**WHAT YOU SHOULD DO:** Look through the data below. Show each line where the string "noise" occurs.
********
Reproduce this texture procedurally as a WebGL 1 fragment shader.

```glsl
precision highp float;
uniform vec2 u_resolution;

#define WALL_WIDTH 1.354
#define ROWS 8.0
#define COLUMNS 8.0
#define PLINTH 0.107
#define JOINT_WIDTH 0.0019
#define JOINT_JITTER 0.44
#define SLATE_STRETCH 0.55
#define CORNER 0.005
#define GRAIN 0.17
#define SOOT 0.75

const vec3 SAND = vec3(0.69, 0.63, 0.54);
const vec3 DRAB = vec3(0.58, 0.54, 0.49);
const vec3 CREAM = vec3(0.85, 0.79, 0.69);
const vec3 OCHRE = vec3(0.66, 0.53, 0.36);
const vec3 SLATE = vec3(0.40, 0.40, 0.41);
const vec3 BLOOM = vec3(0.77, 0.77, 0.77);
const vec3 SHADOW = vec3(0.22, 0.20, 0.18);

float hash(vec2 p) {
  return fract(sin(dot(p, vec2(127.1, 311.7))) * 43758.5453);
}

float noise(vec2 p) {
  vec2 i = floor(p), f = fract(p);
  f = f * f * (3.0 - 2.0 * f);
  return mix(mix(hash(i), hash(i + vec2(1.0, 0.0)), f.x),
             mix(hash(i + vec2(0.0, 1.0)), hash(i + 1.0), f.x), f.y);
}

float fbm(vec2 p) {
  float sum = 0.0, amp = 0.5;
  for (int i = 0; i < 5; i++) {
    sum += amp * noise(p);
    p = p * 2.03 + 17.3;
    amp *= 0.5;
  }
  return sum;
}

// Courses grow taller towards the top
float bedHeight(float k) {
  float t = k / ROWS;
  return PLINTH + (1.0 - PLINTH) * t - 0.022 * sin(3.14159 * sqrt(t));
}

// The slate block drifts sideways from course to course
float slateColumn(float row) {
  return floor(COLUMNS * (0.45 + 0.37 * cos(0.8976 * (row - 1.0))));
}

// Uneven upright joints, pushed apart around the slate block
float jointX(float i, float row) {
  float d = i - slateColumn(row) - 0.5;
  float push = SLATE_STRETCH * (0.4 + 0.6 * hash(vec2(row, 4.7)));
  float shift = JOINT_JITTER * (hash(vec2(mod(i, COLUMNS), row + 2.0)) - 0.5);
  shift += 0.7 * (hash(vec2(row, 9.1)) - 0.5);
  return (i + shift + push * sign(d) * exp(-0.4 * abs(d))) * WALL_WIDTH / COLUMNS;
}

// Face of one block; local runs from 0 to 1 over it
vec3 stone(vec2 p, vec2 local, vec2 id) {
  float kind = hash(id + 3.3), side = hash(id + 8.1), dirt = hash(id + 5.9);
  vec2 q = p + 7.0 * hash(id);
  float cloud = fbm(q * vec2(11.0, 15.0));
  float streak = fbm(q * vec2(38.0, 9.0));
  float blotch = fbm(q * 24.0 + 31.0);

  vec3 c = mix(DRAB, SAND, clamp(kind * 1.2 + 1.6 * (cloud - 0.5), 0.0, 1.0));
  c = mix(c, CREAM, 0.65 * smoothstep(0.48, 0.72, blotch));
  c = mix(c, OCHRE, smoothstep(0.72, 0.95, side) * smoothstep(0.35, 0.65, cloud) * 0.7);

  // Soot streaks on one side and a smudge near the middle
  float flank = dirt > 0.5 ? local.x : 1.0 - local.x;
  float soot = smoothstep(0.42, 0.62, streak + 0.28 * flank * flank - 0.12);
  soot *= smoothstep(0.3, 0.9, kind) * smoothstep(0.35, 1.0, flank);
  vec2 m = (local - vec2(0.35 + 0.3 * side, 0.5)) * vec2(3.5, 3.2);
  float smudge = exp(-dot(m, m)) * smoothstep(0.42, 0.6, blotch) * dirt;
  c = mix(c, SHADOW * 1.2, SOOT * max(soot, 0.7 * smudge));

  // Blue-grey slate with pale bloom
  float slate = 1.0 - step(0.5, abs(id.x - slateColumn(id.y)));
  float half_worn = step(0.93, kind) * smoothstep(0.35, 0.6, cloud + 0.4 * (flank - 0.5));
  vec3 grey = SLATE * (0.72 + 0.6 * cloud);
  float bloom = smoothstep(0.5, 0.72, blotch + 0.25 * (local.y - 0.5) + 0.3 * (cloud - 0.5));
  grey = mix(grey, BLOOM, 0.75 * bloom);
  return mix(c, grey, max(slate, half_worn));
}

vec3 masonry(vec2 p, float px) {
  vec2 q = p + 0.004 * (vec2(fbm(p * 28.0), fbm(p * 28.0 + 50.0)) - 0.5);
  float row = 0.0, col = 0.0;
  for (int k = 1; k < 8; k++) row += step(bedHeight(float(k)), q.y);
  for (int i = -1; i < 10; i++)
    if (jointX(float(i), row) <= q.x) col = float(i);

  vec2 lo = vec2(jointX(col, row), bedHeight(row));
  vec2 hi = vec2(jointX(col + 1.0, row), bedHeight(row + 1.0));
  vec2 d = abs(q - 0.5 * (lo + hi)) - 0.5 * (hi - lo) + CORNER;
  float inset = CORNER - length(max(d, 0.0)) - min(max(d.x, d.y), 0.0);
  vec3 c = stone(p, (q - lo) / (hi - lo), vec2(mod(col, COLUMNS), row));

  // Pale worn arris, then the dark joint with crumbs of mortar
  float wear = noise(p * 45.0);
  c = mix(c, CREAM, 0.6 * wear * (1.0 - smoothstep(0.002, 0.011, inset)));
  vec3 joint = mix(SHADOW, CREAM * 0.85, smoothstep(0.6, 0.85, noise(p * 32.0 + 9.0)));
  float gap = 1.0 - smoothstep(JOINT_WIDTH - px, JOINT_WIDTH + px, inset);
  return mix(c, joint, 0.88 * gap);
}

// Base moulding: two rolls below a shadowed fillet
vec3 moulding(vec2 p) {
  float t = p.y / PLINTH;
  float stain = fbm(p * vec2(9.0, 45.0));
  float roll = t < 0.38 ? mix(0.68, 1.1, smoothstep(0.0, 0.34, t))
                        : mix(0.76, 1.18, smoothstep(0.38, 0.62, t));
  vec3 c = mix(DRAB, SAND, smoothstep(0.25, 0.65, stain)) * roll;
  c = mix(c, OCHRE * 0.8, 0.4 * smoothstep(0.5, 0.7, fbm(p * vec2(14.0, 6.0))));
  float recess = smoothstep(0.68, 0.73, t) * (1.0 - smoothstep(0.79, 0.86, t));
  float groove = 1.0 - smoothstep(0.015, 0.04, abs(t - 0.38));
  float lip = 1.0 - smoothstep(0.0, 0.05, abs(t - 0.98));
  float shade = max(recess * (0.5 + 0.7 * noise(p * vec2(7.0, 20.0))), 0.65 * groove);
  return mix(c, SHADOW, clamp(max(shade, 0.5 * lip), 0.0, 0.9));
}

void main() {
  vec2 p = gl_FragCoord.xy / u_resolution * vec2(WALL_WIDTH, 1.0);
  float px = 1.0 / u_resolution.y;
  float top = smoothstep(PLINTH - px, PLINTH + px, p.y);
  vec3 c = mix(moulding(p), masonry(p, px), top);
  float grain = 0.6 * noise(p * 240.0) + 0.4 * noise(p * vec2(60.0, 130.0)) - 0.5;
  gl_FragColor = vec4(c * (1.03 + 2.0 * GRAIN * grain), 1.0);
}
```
********
**RESPONSE TO THIS TASK:**
float noise(vec2 p) {
    sum += amp * noise(p);
  float wear = noise(p * 45.0);
  vec3 joint = mix(SHADOW, CREAM * 0.85, smoothstep(0.6, 0.85, noise(p * 32.0 + 9.0)));
  float shade = max(recess * (0.5 + 0.7 * noise(p * vec2(7.0, 20.0))), 0.65 * groove);
  float grain = 0.6 * noise(p * 240.0) + 0.4 * noise(p * vec2(60.0, 130.0)) - 0.5;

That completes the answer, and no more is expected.